In this, Gelb, the consummate insider, was and is not alone. When the RAND Corporation assembled “experts from the U.S. intelligence and policy communities” for a workshop on Syria in December 2013, it came away with two key findings: That a negotiated settlement “was deemed the least likely” outcome of the war and that, “Regime collapse… was perceived to be the worst possible outcome for U.S. strategic interests.”
Assuming what these insiders say amongst themselves is what they truly believe, and is reflected in the US foreign policy they help shape – that President Obama’s chemical weapons “red line” was crossed, with an Israeli-brokered deal to save the regime in response – then recent developments make a lot of sense, as does the awkward silence of some who purport to anti-imperialism.
So set on a narrative, many neglected to consider that a myopic, obsessive fear of providing aid to the imperialist enemy at home by critiquing the official enemy abroad risks undermining one’s own credibility to condemn the former’s war crimes, while potentially rehabilitating a once and future friend.
“We have always been ready to help and cooperate with any country that wants to fight terrorism”, the Syrian leader said in a 2015 interview when asked why he helped the CIA by “interrogating and torturing people” on its behalf, a characterisation of the relationship he did not challenge.
“And for that reason we helped the Americans”, Assad added, “and we are always ready to join any country which is sincere about fighting terrorism”.Western states appear to be taking Assad up on his offer. “They attack us politically”, Assad said of Western nations in a June 30 interview, “and then they send officials to deal with us under the table”.
The problem with taking selective offense at crimes against humanity based on one’s reading of geopolitics is that one’s reading can be wrong, with what seems like an anti-war strategy in the short-term proving to be a boon to imperialism in the long run.

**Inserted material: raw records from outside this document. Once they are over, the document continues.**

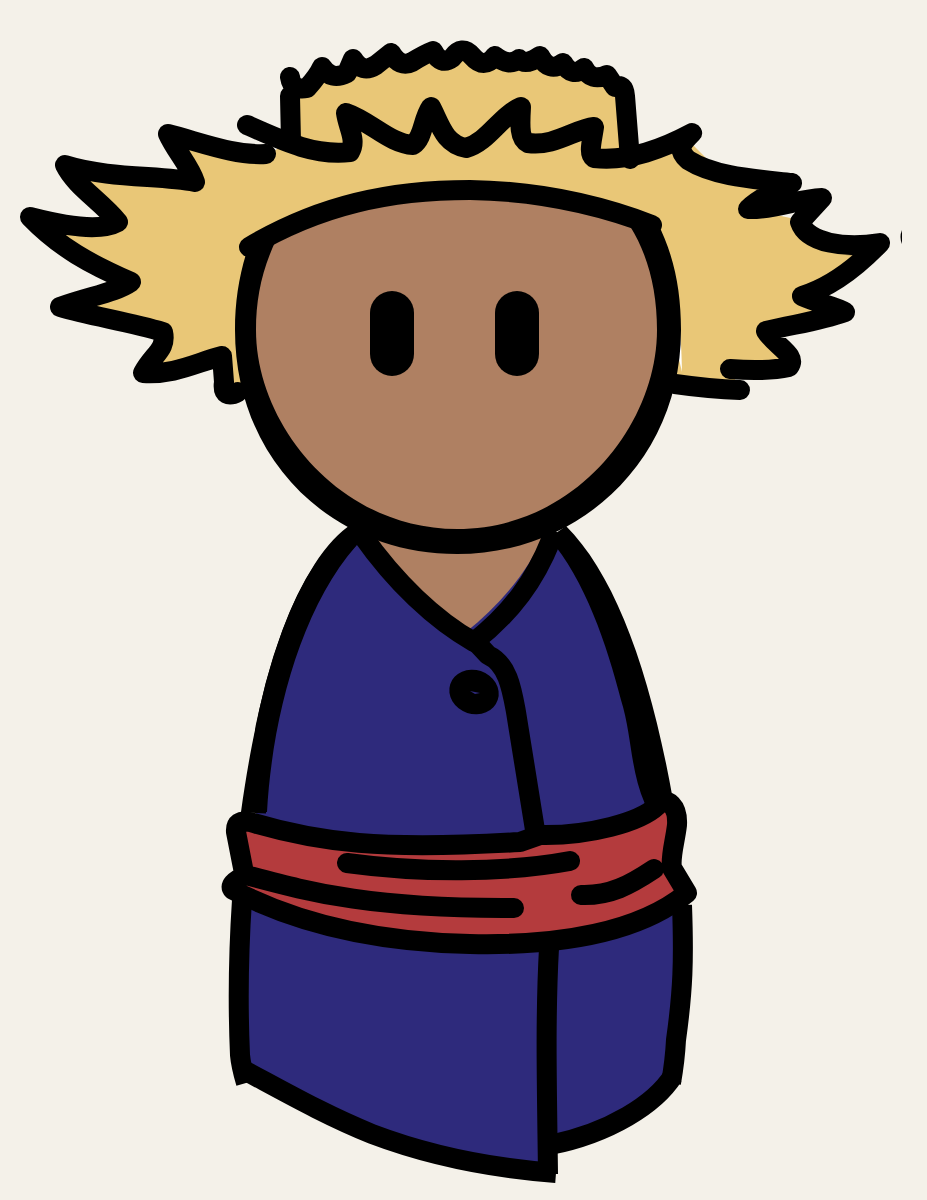
<!DOCTYPE html>
<html lang="en">
<head>
<meta charset="utf-8">
<title>Figure in a straw hat</title>
<style>
:root {
  --paper: #f4f1e9;
  --ink: #000;
  --straw: #e9c777;
  --skin: #af8062;
  --robe: #2e2a7c;
  --sash: #b43b3d;
}
html, body { margin: 0; background: var(--paper); overflow: hidden; }
svg { display: block; width: 927px; height: 1200px; }
.line { fill: none; stroke: var(--ink); stroke-width: 20; stroke-linecap: round; stroke-linejoin: round; }
.flat-end { stroke-linecap: butt; }
.ink { fill: var(--ink); }
.straw { fill: var(--straw); }
.skin { fill: var(--skin); }
.robe { fill: var(--robe); }
.sash { fill: var(--sash); }
.gap { fill: #fff; }
</style>
</head>
<body>
<svg viewBox="0 0 927 1200" role="img" aria-label="Drawn figure with a straw hat, blue robe and red sash">
  <g id="robe">
    <path class="robe" d="M355 535C310 570 266 690 256 815L240 900V1068C330 1120 430 1163 548 1172L552 1144C610 1128 650 1106 675 1076C686 1020 686 960 682 905L656 800C635 680 605 580 556 532Z"/>
    <path class="skin" d="M362 530L372 548C400 585 430 612 466 632C500 605 530 570 546 530Z"/>
    <path class="line" d="M362 535C395 582 435 620 474 642C512 612 535 580 551 540"/>
    <path class="line" d="M474 640L488 655C508 664 512 690 516 712L535 830"/>
    <path class="line flat-end" stroke-width="24" d="M358 532C310 562 263 680 256 813"/>
    <path class="ink" d="M352 526C300 560 262 660 241 812L267 812C272 720 300 610 356 546Z"/>
    <path class="ink" d="M549 538L566 526C615 575 650 670 673 800L645 804C630 770 632 735 621 700C607 645 585 580 549 538Z"/>
    <g id="button">
      <ellipse class="ink" cx="474" cy="692" rx="25" ry="22" transform="rotate(18 474 692)"/>
      <path class="robe" d="M470 691L480 693L475 694Z"/>
    </g>
  </g>

  <g id="skirt">
    <path class="line flat-end" d="M242 900C238 960 238 1010 240 1055Q241 1066 246 1083"/>
    <path class="line flat-end" d="M240 1068C285 1092 325 1115 372 1134C430 1156 490 1168 556 1173"/>
    <path class="line flat-end" d="M549 948C545 1020 547 1090 548 1174"/>
    <path class="line flat-end" d="M550 1145C610 1133 655 1104 673 1076"/>
    <path class="line flat-end" d="M682 905C684 960 683 990 676 1040Q675 1060 671 1083"/>
  </g>

  <g id="sash">
    <path class="sash" d="M240 821C330 852 440 850 540 836C600 835 640 820 661 803L678 818L671 862L684 894C640 928 580 944 480 944C390 942 310 926 234 889L248 866Z"/>
    <path class="line" d="M244 873L236 832Q235 819 250 822C320 843 380 850 520 842L540 835C590 836 640 822 657 806C668 795 678 807 677 825C675 842 670 857 672 868L687 893C640 932 560 946 470 944C380 942 300 925 233 890Q227 884 246 875C310 892 370 909 514 908"/>
    <path class="line" d="M347 863C420 873 505 873 570 861"/>
    <path class="line" d="M581 895C610 896 630 885 654 869"/>
  </g>

  <g id="hat">
    <path class="straw" d="M292 95L310 88L345 68L400 58L465 53L530 62L590 75L625 88L630 158L688 140L720 172L792 183L748 209L800 220L810 240L880 243L802 296L845 312L765 332L790 365L730 369L740 390L675 386L460 330L240 390L226 395L222 355L143 373L163 332L60 307L132 282L30 217L118 222L65 165L197 182L168 134L270 154L290 140Z"/>
    <path class="line" d="M238 392C229 397 222 395 224 382L222 356C195 363 175 375 143 373C153 354 167 350 163 332C130 322 90 316 60 307C90 296 115 293 131 282C90 264 60 248 30 217C65 226 100 232 118 222C100 200 76 187 65 165C110 179 160 175 195 182C190 166 175 150 168 134C200 142 235 156 266 154"/>
    <path class="line" d="M247 125C285 142 315 156 350 152C357 140 348 128 346 113C370 121 390 144 413 145C424 137 422 120 431 107C440 124 444 144 466 148C488 142 500 116 521 107C520 124 519 139 528 143C554 147 575 129 594 127C592 141 588 154 594 158C630 162 664 148 692 133C682 143 676 149 688 160C715 177 755 179 792 183C775 191 758 199 748 209C775 210 797 199 822 198L800 222C807 243 845 249 880 243C857 267 831 287 802 296C820 304 835 306 845 312C820 321 795 324 766 331C775 346 798 355 789 367C775 370 755 371 730 369"/>
    <path class="line" d="M740 390Q710 389 675 384"/>
    <path class="line" d="M291 142L290 96M290 77Q292 91 307 88Q318 76 322 67Q331 81 347 73L353 59Q362 74 376 65L391 53Q400 68 412 62Q425 54 433 51Q441 66 452 58Q462 44 472 56Q484 70 495 56Q509 67 519 59Q526 66 540 56Q549 73 563 63Q572 78 584 68Q591 82 607 75L615 87Q624 83 625 96L630 159"/>
  </g>

  <g id="head">
    <path class="gap" d="M656 228Q680 270 682 372L672 330Z"/>
    <path class="skin" d="M262 238Q360 190 470 190Q560 192 645 222C664 260 669 295 669 330C669 450 575 541 457 541C340 541 246 450 246 330C246 295 251 265 262 238Z"/>
    <path class="line" d="M249 247C320 205 390 190 470 190C540 191 600 205 652 225"/>
    <path class="ink" d="M250 242L276 240C262 270 256 298 256 330C256 425 340 529 457 529C575 529 657 425 657 330C657 290 648 255 630 226L657 222C674 255 681 290 681 330C681 460 580 554 457 554C332 554 235 460 235 330C235 298 240 270 250 242Z"/>
    <rect class="ink" x="370" y="291" width="44" height="85" rx="22"/>
    <rect class="ink" x="495" y="291" width="44" height="85" rx="22"/>
  </g>
  <path class="ink" d="M902 230Q899 237 902 244Z"/>
</svg>
</body>
</html>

How can one claim to be morally outraged by one bombing of a hospital in Afghanistan but silent on the repeated bombing of hospitals in Aleppo?
And after condemning one and condoning another, why should anyone not already a part of the left-wing subculture care what one has to self-righteously say?
In the absence of power, the antiwar left has its credibility – creditibility lost, it seems, when it proved an obstacle to a career “U.S.-backed regime change in Syria” becoming a hard left dogma and expressions of solidarity with bombed and besieged Syrians becoming problematic.
Leftist pundit Vijay Prashad, for instance, knew in 2012 that the US and Israel see “no alternative to Bashar’s regime”, and that their tough talk about his needing to go could be explained by the fact that, “The US cannot be seen to make any moves in defense of Bashar, and they need not do so: The Chinese and Russian wall allows the US and Israel to benefit as free riders.” By 2016, Prashad was referring to the millions of Syrians fleeing the Assad regime as “regime change refugees“.
If there’s a lesson for the less career-minded left, it ought to be that one’s solidarity with those facing mass murder should not be determined by the whims of US policy, which isn’t always what meets the eye. Syrians, at least, can take refuge in the fact that, should relations between the West and their oppressor continue to warm, it may once again become the good anti-imperialist’s duty to oppose their oppression. It just might take a few years.